Use Nationally and in Massachusetts
In the U.S, arsenic production ended in 1985 when ASARCO closed its smelter in Tacoma, Washington. Now solely a consumer of arsenic, the U.S. used 22,300 metric tons in 1995 to produce industrial and agricultural chemicals, ceramics and glass products, electronics, and other products1 .
- Industrial chemicals, primarily wood preservatives, accounted for 88% of U.S. arsenic consumption.
- Agricultural chemicals accounted for 4.5% of U.S. arsenic consumption. Today agricultural use of arsenic is limited to the herbicides disodium methanearsonate and monosodium methanearsonate, for weed control in cotton fields. With the discovery of the hazards of arsenic and the development of organic-based herbicides and pesticides, arsenic use in agriculture has declined steadily since the 1930s and 1940s, when an estimated 45,000 metric tons of arsenic-based insecticides were used annually. As late as 1975, agricultural chemicals accounted for over 80% of total arsenic consumption in the U.S..
- Ceramics and glass products accounted for 3% of U.S. arsenic consumption. Arsenic compounds remove dispersed air bubbles and color in glass manufacturing and control the rate of crystal growth in the glass ceramics industry.
- Electronics and nonferrous alloys accounted for 2.7% of U.S. arsenic consumption. Arsenic serves a variety of functions in the electronics industry: it is used in the processing of gallium arsenic crystal, as a dopant in silicon wafers, and to manufacture arsine gas, which is used to make superlattice materials, lightwave devices, and high performance integrated circuits. Arsenic metal also increases corrosion resistance and tensile strength in copper alloys and strengthens posts and grids in lead-acid batteries.
- The manufacture of pharmaceuticals and feed additives accounted for 1.8% of U.S. arsenic consumption.
Between 1990 and 1995 U.S. consumption of arsenic grew from 20,500 metric tons to 22,300 metric tons.2 Driving the national expansion of arsenic consumption is its use in industrial chemicals/wood preservatives, which increased from 14,400 metric tons in 1990 to 19,600 metric tons in 1995.

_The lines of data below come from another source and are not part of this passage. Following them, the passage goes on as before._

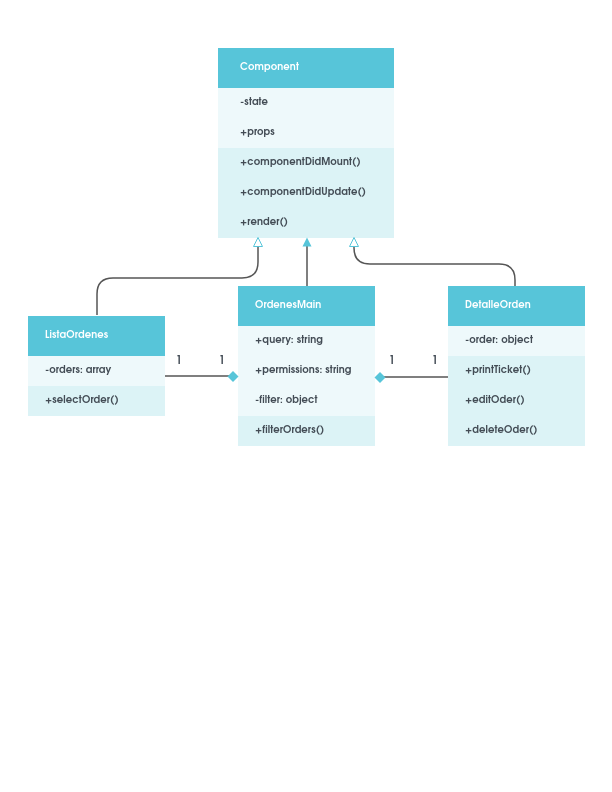
<!DOCTYPE html>
<html lang="es">
<head>
<meta charset="utf-8">
<title>Diagrama de clases</title>
<style>
  :root {
    --header: #57c5d9;
    --attributes: #eef9fb;
    --methods: #dcf3f6;
    --text: #434c55;
    --line: #555555;
    --paper: #ffffff;
  }
  * { box-sizing: border-box; margin: 0; padding: 0; }
  html, body { width: 612px; height: 792px; overflow: hidden; background: var(--paper); }
  .diagram {
    position: relative;
    width: 612px;
    height: 792px;
    overflow: hidden;
    color: var(--text);
    font: bold 10px/30px "TeX Gyre Adventor", "Open Sans", sans-serif;
    letter-spacing: 0.1px;
  }
  .class-box { position: absolute; width: 137px; white-space: nowrap; }
  .class-box > * { padding-left: 17px; }
  .class-box h2 {
    height: 40px;
    background: var(--header);
    color: var(--paper);
    font: inherit;
    line-height: 40px;
  }
  .class-box ul { list-style: none; }
  .class-box li { height: 30px; }
  .attributes { background: var(--attributes); }
  .methods { background: var(--methods); }

  .component { left: 218px; top: 48px; width: 176px; }
  .component > * { padding-left: 22px; }
  .lista-ordenes { left: 28px; top: 316px; }
  .ordenes-main { left: 238px; top: 286px; }
  .detalle-orden { left: 448px; top: 286px; }

  .connectors { position: absolute; left: 0; top: 0; }
  .connectors .line { fill: none; stroke: var(--line); stroke-width: 1.5; }
  .connectors .hollow { fill: var(--paper); stroke: var(--header); }
  .connectors .solid { fill: var(--header); }

  .multiplicity {
    position: absolute;
    top: 351px;
    width: 12px;
    font-size: 11px;
    line-height: 20px;
    text-align: center;
  }
  .lista-end { left: 173px; }
  .main-left-end { left: 216px; }
  .main-right-end { left: 386px; }
  .detalle-end { left: 429px; }
</style>
</head>
<body>
<main class="diagram">
  <section class="class-box component">
    <h2>Component</h2>
    <ul class="attributes">
      <li>-state</li>
      <li>+props</li>
    </ul>
    <ul class="methods">
      <li>+componentDidMount()</li>
      <li>+componentDidUpdate()</li>
      <li>+render()</li>
    </ul>
  </section>

  <section class="class-box lista-ordenes">
    <h2>ListaOrdenes</h2>
    <ul class="attributes">
      <li>-orders: array</li>
    </ul>
    <ul class="methods">
      <li>+selectOrder()</li>
    </ul>
  </section>

  <section class="class-box ordenes-main">
    <h2>OrdenesMain</h2>
    <ul class="attributes">
      <li>+query: string</li>
      <li>+permissions: string</li>
      <li>-filter: object</li>
    </ul>
    <ul class="methods">
      <li>+filterOrders()</li>
    </ul>
  </section>

  <section class="class-box detalle-orden">
    <h2>DetalleOrden</h2>
    <ul class="attributes">
      <li>-order: object</li>
    </ul>
    <ul class="methods">
      <li>+printTicket()</li>
      <li>+editOder()</li>
      <li>+deleteOder()</li>
    </ul>
  </section>

  <svg class="connectors" width="612" height="792" viewBox="0 0 612 792" aria-hidden="true">
    <defs>
      <path id="inherit-arrow" d="M0 0L4.5 9H-4.5Z"/>
      <path id="diamond" d="M-5.5 0L0 -5.5L5.5 0L0 5.5Z"/>
    </defs>
    <path class="line" d="M97 315V294Q97 278 113 278H242Q258 278 258 262V246"/>
    <path class="line" d="M307 286V246"/>
    <path class="line" d="M515 286V280Q515 264 499 264H370Q354 264 354 248V246"/>
    <path class="line" d="M165 376H229"/>
    <path class="line" d="M384 377H448"/>
    <use class="hollow" href="#inherit-arrow" x="258" y="237.5"/>
    <use class="solid" href="#inherit-arrow" x="307" y="237.5"/>
    <use class="hollow" href="#inherit-arrow" x="354" y="237.5"/>
    <use class="solid" href="#diamond" x="233" y="376.5"/>
    <use class="solid" href="#diamond" x="380" y="377.5"/>
  </svg>

  <span class="multiplicity lista-end">1</span>
  <span class="multiplicity main-left-end">1</span>
  <span class="multiplicity main-right-end">1</span>
  <span class="multiplicity detalle-end">1</span>
</main>
</body>
</html>
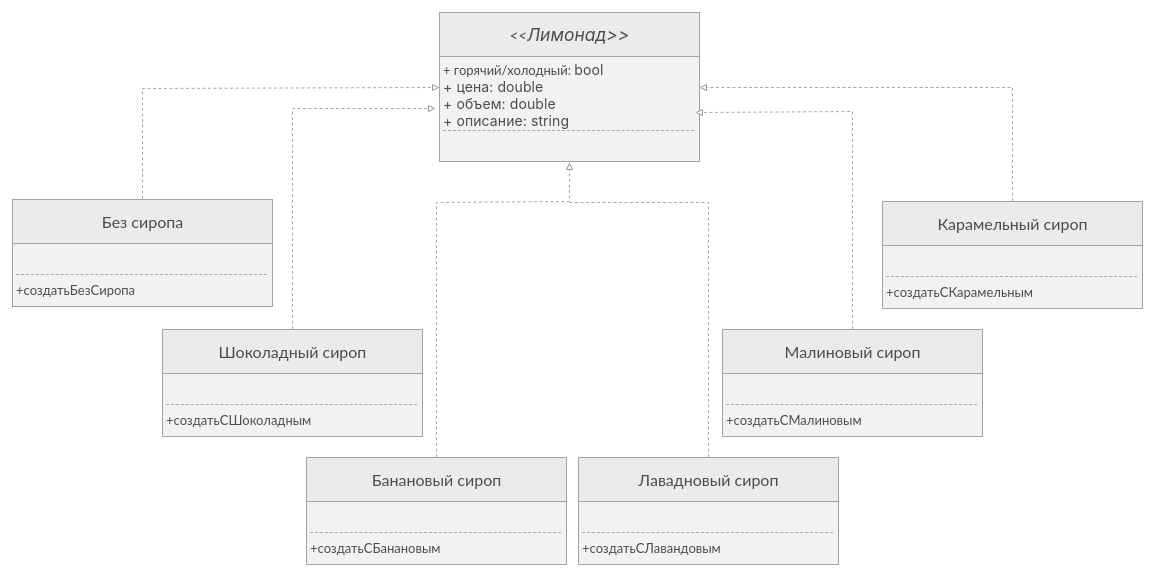
<!DOCTYPE html>
<html lang="ru">
<head>
<meta charset="utf-8">
<title>Диаграмма классов: Лимонад</title>
<style>
:root {
  --paper: #ffffff;
  --head: #ebebeb;
  --body: #f2f2f2;
  --border: #a3a3a3;
  --dash: #a8a8a8;
  --ink: #4c4c4c;
}
* { box-sizing: border-box; margin: 0; }
body { width: 1155px; height: 577px; overflow: hidden; background: var(--paper); }
.diagram {
  position: relative;
  width: 1155px;
  height: 577px;
  overflow: hidden;
  color: var(--ink);
  font-family: Lato, "Noto Sans", sans-serif;
}
.connectors { position: absolute; left: 0; top: 0; }
.connectors .paths { fill: none; stroke: var(--dash); stroke-dasharray: 3 2.5; }
.connectors .arrows { fill: var(--paper); stroke: #969696; }
.class {
  position: absolute;
  display: flex;
  flex-direction: column;
  width: 261px;
  height: 108px;
  border: 1px solid var(--border);
  background: var(--body);
}
.class h2 {
  display: flex;
  align-items: center;
  justify-content: center;
  flex: none;
  height: 44px;
  border-bottom: 1px solid var(--border);
  background: var(--head);
  font-size: 16px;
  font-weight: 400;
  white-space: nowrap;
}
.fields {
  flex: none;
  height: 31px;
  margin: 0 5px 0 3px;
  border-bottom: 1px dashed var(--dash);
}
.method {
  padding: 6px 0 0 3px;
  font-size: 13px;
  line-height: 18px;
  white-space: nowrap;
}
.interface { left: 439px; top: 12px; height: 150px; }
.interface h2 { font: italic 400 17.5px Inter, "Noto Sans", sans-serif; }
.interface .open { font: italic 400 15px Lato, "Noto Sans", sans-serif; }
.interface .fields {
  height: 74px;
  padding: 4px 0 0;
  list-style: none;
  font: 14px/17px Inter, "Noto Sans", sans-serif;
  white-space: nowrap;
}
.fields li { height: 17px; letter-spacing: 0.1px; }
.fields .label { font: 13px/17px Lato, "Noto Sans", sans-serif; letter-spacing: 0; }
.plain { left: 12px; top: 199px; }
.chocolate { left: 162px; top: 329px; }
.banana { left: 306px; top: 457px; }
.lavender { left: 578px; top: 457px; }
.raspberry { left: 722px; top: 329px; }
.caramel { left: 882px; top: 201px; }
</style>
</head>
<body>
<main class="diagram">
  <svg class="connectors" width="1155" height="577" viewBox="0 0 1155 577" aria-hidden="true">
    <g class="paths">
      <path d="M142.5 199V88.5L432 87.5"/>
      <path d="M292.5 329V108.5H428"/>
      <path d="M436.5 457V202.5L569.5 201.5V170"/>
      <path d="M708.5 457V202.5H569.5"/>
      <path d="M852.5 329V111.5L703 112.5"/>
      <path d="M1012.5 201V87.5H707"/>
    </g>
    <g class="arrows">
      <path d="M432.5 84.5L438.5 87.5L432.5 90.5Z"/>
      <path d="M428.5 105.5L434.5 108.5L428.5 111.5Z"/>
      <path d="M566.5 169.5L569.5 163.5L572.5 169.5Z"/>
      <path d="M706.5 84.5L700.5 87.5L706.5 90.5Z"/>
    </g>
  </svg>

  <section class="class interface">
    <h2><span class="open">&lt;&lt;</span>Лимонад&gt;&gt;</h2>
    <ul class="fields">
      <li><span class="label">+ горячий/холодный: </span>bool</li>
      <li>+ цена: double</li>
      <li>+ объем: double</li>
      <li>+ описание: string</li>
    </ul>
  </section>

  <section class="class plain">
    <h2>Без сиропа</h2>
    <div class="fields"></div>
    <p class="method">+создатьБезСиропа</p>
  </section>

  <section class="class chocolate">
    <h2>Шоколадный сироп</h2>
    <div class="fields"></div>
    <p class="method">+создатьСШоколадным</p>
  </section>

  <section class="class banana">
    <h2>Банановый сироп</h2>
    <div class="fields"></div>
    <p class="method">+создатьСБанановым</p>
  </section>

  <section class="class lavender">
    <h2>Лавадновый сироп</h2>
    <div class="fields"></div>
    <p class="method">+создатьСЛавандовым</p>
  </section>

  <section class="class raspberry">
    <h2>Малиновый сироп</h2>
    <div class="fields"></div>
    <p class="method">+создатьСМалиновым</p>
  </section>

  <section class="class caramel">
    <h2>Карамельный сироп</h2>
    <div class="fields"></div>
    <p class="method">+создатьСКарамельным</p>
  </section>

  <svg class="connectors" width="1155" height="577" viewBox="0 0 1155 577" aria-hidden="true">
    <path class="arrows" d="M702.5 109.5L696.5 112.5L702.5 115.5Z"/>
  </svg>
</main>
</body>
</html>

In Massachusetts, arsenic consumption increased 13% between 1990 and 1996 (see Table 1). Driving the increase in use was the electronics industry, which did not report any use of arsenic in 1990, but reported almost 73,000 pounds in 1996 (see Table 2).
- Matheson Gas Products, Inc., reported 21,300 pounds of arsenic used to manufacture arsine gas for use in the electronics industry including: the manufacture of superlattice materials, lightwave devices, and high performance integrated circuits.

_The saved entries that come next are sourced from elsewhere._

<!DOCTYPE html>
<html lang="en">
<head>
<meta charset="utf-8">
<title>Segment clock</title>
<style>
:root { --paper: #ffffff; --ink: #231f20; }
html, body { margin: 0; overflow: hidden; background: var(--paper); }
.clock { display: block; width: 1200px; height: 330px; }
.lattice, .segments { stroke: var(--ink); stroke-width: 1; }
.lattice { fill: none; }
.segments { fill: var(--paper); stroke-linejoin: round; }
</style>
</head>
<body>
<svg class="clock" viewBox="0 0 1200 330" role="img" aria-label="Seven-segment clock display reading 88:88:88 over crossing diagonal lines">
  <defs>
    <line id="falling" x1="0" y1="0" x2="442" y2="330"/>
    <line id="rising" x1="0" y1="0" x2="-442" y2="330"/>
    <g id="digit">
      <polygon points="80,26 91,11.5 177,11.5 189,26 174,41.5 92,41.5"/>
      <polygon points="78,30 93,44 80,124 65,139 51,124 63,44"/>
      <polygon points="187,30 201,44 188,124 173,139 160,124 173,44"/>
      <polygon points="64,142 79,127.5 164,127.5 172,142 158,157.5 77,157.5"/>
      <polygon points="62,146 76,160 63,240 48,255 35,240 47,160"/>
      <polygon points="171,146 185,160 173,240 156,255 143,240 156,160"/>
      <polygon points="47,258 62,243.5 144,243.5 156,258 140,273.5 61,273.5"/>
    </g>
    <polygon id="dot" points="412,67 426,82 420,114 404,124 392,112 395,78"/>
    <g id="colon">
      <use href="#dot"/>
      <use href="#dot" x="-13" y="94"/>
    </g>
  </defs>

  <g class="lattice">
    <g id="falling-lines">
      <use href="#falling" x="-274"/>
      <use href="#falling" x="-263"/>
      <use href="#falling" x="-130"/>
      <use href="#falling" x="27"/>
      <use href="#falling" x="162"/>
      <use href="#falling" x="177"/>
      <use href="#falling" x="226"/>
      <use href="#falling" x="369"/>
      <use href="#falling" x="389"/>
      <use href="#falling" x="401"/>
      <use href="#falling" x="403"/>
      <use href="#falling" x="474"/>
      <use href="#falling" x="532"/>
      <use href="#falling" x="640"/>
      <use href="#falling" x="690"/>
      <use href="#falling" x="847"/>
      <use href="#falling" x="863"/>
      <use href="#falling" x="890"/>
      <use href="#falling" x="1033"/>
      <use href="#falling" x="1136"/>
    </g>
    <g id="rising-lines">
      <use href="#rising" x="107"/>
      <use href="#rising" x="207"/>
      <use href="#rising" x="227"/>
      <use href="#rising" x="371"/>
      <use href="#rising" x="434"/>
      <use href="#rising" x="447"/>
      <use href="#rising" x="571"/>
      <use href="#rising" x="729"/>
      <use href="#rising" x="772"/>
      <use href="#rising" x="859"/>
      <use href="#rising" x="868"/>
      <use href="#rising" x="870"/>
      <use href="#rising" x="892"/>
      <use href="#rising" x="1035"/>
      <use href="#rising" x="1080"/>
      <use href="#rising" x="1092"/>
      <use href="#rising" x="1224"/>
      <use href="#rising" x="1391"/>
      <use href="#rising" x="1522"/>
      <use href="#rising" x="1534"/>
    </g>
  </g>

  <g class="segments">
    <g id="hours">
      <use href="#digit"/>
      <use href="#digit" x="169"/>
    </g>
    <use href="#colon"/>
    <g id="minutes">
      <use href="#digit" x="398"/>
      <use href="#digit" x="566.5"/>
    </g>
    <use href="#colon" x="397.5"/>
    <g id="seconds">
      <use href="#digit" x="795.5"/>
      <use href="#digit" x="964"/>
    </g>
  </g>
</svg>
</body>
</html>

- M/A Com reported 51,000 pounds of arsenic used: to produce arsine gas, to produce gallium arsenide crystal for use in semiconductor wafers, and as a dopant for manufacturing silicon wafers.
Similar to the nation, the primary use of arsenic in Massachusetts is as a wood preservative; it accounted for 100% of arsenic use in 1990 and 87% in 1996. Overall, the use of arsenic as a wood preservative in Massachusetts declined by 1% between 1990 and 1996. This reduction is a combination of one facility closing, and two larger facilities increasing their use of arsenic by almost 40%.
Table 1 includes two sources of “output” data: Massachusetts Toxics Use Reduction Act (MA TURA) and U.S. Environmental Protection Agency (EPA), Toxics Release Inventory (TRI) data. The MA TURA database includes all non-product material created by a process line prior to release, on-site treatment, or transfer (“byproduct”) and the amount of toxic chemical incorporated into a product (“shipped in or as product”). The U.S. EPA, TRI database includes information on the waste materials generated by a facility after on-site treatment including: releases to air, land, and water (“environmental releases”) and transfers off-site for treatment or disposal (“off-site transfers”).
- Total MA TURA outputs of arsenic and its compounds increased by only 1% between 1990 and 1996. In the electronics industry, arsenic is commonly used as an intermediary chemical and is transformed into new products like arsine gas and gallium arsenide crystal. Therefore, little TURA-reportable byproduct results from these uses.
- Total EPA releases and transfers for Massachusetts increased between 1990 and 1996, rising from 544 pounds to 4,221 pounds. EPA off-site transfers increased because M/A Com reported almost 4,000 pounds of waste arsenic that was not generated in 1990.
1 All national data are from SRI, 1996.
2 This short time period masks wide fluctuations in U.S. arsenic consumption. Since 1973 (when 22,000 metric tons were consumed), consumption varied between a low of 9,700 metric tons in 1976 to a high of 23,900 metric tons in 1992. Between 1973 and 1995, consumption increased by only one percent (SRI, 1996).